◆ **REQUIRED ACTION**
Every record here must be copied exactly, except for the images it holds.

(DATA SUPPLIED)

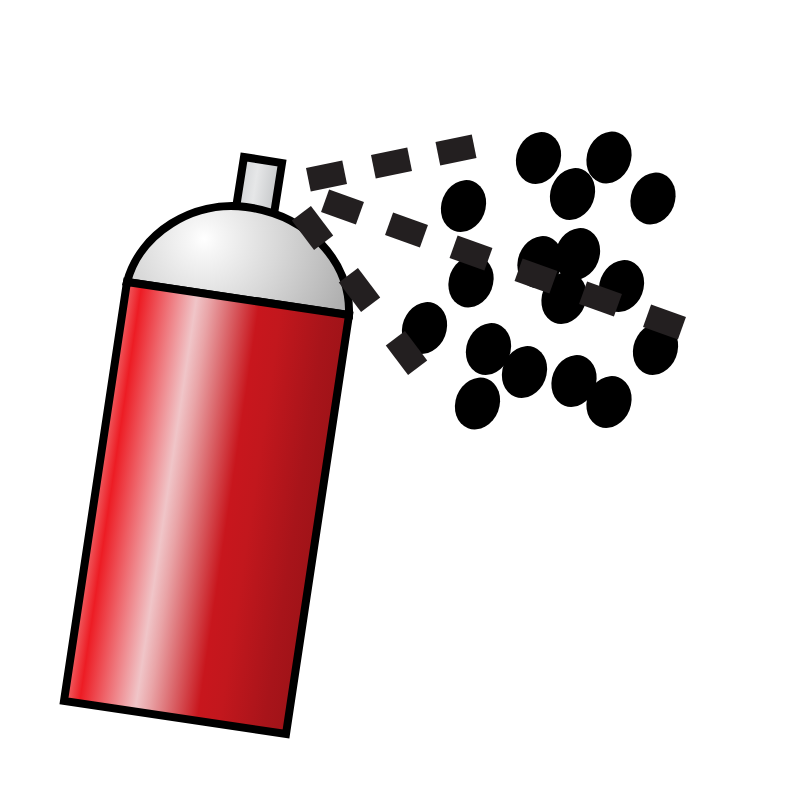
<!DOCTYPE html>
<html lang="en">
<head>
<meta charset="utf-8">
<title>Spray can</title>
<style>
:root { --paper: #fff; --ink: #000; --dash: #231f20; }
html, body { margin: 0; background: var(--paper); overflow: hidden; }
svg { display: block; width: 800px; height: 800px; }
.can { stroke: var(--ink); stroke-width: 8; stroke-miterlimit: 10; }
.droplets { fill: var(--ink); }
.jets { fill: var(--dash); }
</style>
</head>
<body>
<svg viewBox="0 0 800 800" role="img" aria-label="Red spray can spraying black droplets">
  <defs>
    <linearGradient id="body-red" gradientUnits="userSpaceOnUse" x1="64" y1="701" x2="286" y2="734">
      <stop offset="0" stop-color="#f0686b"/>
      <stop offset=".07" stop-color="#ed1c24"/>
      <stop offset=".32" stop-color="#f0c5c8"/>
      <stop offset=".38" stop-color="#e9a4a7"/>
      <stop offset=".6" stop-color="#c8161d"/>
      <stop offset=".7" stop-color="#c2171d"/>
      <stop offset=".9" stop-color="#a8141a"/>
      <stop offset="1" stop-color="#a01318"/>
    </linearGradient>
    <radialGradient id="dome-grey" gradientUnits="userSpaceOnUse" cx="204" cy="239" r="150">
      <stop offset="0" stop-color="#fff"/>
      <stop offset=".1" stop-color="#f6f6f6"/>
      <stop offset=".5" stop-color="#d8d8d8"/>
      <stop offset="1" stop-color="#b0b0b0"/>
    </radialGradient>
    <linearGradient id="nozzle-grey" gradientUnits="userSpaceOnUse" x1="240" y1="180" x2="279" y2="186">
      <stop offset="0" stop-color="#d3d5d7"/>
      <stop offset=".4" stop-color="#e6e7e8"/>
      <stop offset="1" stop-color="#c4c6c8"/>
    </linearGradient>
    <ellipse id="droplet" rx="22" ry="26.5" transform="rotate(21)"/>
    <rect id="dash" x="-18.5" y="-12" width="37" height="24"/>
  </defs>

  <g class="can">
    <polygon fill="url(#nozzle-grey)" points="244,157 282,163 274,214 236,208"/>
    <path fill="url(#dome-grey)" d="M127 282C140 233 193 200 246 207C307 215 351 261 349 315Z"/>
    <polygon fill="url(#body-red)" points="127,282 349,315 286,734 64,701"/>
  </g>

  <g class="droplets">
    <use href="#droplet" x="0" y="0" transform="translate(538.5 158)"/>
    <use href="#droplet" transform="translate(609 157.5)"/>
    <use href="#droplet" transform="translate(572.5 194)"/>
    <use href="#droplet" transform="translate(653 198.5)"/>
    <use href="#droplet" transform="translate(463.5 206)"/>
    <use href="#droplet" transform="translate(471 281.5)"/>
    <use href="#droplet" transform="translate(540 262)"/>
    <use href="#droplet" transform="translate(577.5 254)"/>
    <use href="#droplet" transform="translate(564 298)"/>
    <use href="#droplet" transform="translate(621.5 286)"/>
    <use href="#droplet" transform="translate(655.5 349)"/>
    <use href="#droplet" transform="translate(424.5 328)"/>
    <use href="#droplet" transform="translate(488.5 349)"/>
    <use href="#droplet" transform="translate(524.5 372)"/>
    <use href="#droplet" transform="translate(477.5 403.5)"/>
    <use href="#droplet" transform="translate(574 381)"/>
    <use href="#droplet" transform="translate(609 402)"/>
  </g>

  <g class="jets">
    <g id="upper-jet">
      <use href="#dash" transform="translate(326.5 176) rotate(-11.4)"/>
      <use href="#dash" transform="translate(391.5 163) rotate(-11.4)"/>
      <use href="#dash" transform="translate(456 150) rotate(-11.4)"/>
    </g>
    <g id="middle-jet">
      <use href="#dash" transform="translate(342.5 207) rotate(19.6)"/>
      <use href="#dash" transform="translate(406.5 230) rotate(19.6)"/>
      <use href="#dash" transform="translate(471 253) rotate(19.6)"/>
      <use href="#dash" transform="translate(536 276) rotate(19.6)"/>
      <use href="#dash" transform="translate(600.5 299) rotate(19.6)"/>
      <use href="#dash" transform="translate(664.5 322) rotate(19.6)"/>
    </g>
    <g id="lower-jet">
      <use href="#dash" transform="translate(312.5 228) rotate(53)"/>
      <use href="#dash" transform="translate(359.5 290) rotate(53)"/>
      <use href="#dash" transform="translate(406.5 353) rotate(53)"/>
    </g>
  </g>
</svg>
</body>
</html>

(End DATA SUPPLIED)

◆ **ANSWER TO THE EXERCISE**
<!DOCTYPE html>
<html lang="en">
<head>
<meta charset="utf-8">
<title>Spray can</title>
<style>
:root { --paper: #fff; --ink: #000; --dash: #231f20; }
html, body { margin: 0; background: var(--paper); overflow: hidden; }
svg { display: block; width: 800px; height: 800px; }
.can { stroke: var(--ink); stroke-width: 8; stroke-miterlimit: 10; }
.droplets { fill: var(--ink); }
.jets { fill: var(--dash); }
</style>
</head>
<body>
<svg viewBox="0 0 800 800" role="img" aria-label="Red spray can spraying black droplets">
  <defs>
    <linearGradient id="body-red" gradientUnits="userSpaceOnUse" x1="64" y1="701" x2="286" y2="734">
      <stop offset="0" stop-color="#f0686b"/>
      <stop offset=".07" stop-color="#ed1c24"/>
      <stop offset=".32" stop-color="#f0c5c8"/>
      <stop offset=".38" stop-color="#e9a4a7"/>
      <stop offset=".6" stop-color="#c8161d"/>
      <stop offset=".7" stop-color="#c2171d"/>
      <stop offset=".9" stop-color="#a8141a"/>
      <stop offset="1" stop-color="#a01318"/>
    </linearGradient>
    <radialGradient id="dome-grey" gradientUnits="userSpaceOnUse" cx="204" cy="239" r="150">
      <stop offset="0" stop-color="#fff"/>
      <stop offset=".1" stop-color="#f6f6f6"/>
      <stop offset=".5" stop-color="#d8d8d8"/>
      <stop offset="1" stop-color="#b0b0b0"/>
    </radialGradient>
    <linearGradient id="nozzle-grey" gradientUnits="userSpaceOnUse" x1="240" y1="180" x2="279" y2="186">
      <stop offset="0" stop-color="#d3d5d7"/>
      <stop offset=".4" stop-color="#e6e7e8"/>
      <stop offset="1" stop-color="#c4c6c8"/>
    </linearGradient>
    <ellipse id="droplet" rx="22" ry="26.5" transform="rotate(21)"/>
    <rect id="dash" x="-18.5" y="-12" width="37" height="24"/>
  </defs>

  <g class="can">
    <polygon fill="url(#nozzle-grey)" points="244,157 282,163 274,214 236,208"/>
    <path fill="url(#dome-grey)" d="M127 282C140 233 193 200 246 207C307 215 351 261 349 315Z"/>
    <polygon fill="url(#body-red)" points="127,282 349,315 286,734 64,701"/>
  </g>

  <g class="droplets">
    <use href="#droplet" x="0" y="0" transform="translate(538.5 158)"/>
    <use href="#droplet" transform="translate(609 157.5)"/>
    <use href="#droplet" transform="translate(572.5 194)"/>
    <use href="#droplet" transform="translate(653 198.5)"/>
    <use href="#droplet" transform="translate(463.5 206)"/>
    <use href="#droplet" transform="translate(471 281.5)"/>
    <use href="#droplet" transform="translate(540 262)"/>
    <use href="#droplet" transform="translate(577.5 254)"/>
    <use href="#droplet" transform="translate(564 298)"/>
    <use href="#droplet" transform="translate(621.5 286)"/>
    <use href="#droplet" transform="translate(655.5 349)"/>
    <use href="#droplet" transform="translate(424.5 328)"/>
    <use href="#droplet" transform="translate(488.5 349)"/>
    <use href="#droplet" transform="translate(524.5 372)"/>
    <use href="#droplet" transform="translate(477.5 403.5)"/>
    <use href="#droplet" transform="translate(574 381)"/>
    <use href="#droplet" transform="translate(609 402)"/>
  </g>

  <g class="jets">
    <g id="upper-jet">
      <use href="#dash" transform="translate(326.5 176) rotate(-11.4)"/>
      <use href="#dash" transform="translate(391.5 163) rotate(-11.4)"/>
      <use href="#dash" transform="translate(456 150) rotate(-11.4)"/>
    </g>
    <g id="middle-jet">
      <use href="#dash" transform="translate(342.5 207) rotate(19.6)"/>
      <use href="#dash" transform="translate(406.5 230) rotate(19.6)"/>
      <use href="#dash" transform="translate(471 253) rotate(19.6)"/>
      <use href="#dash" transform="translate(536 276) rotate(19.6)"/>
      <use href="#dash" transform="translate(600.5 299) rotate(19.6)"/>
      <use href="#dash" transform="translate(664.5 322) rotate(19.6)"/>
    </g>
    <g id="lower-jet">
      <use href="#dash" transform="translate(312.5 228) rotate(53)"/>
      <use href="#dash" transform="translate(359.5 290) rotate(53)"/>
      <use href="#dash" transform="translate(406.5 353) rotate(53)"/>
    </g>
  </g>
</svg>
</body>
</html>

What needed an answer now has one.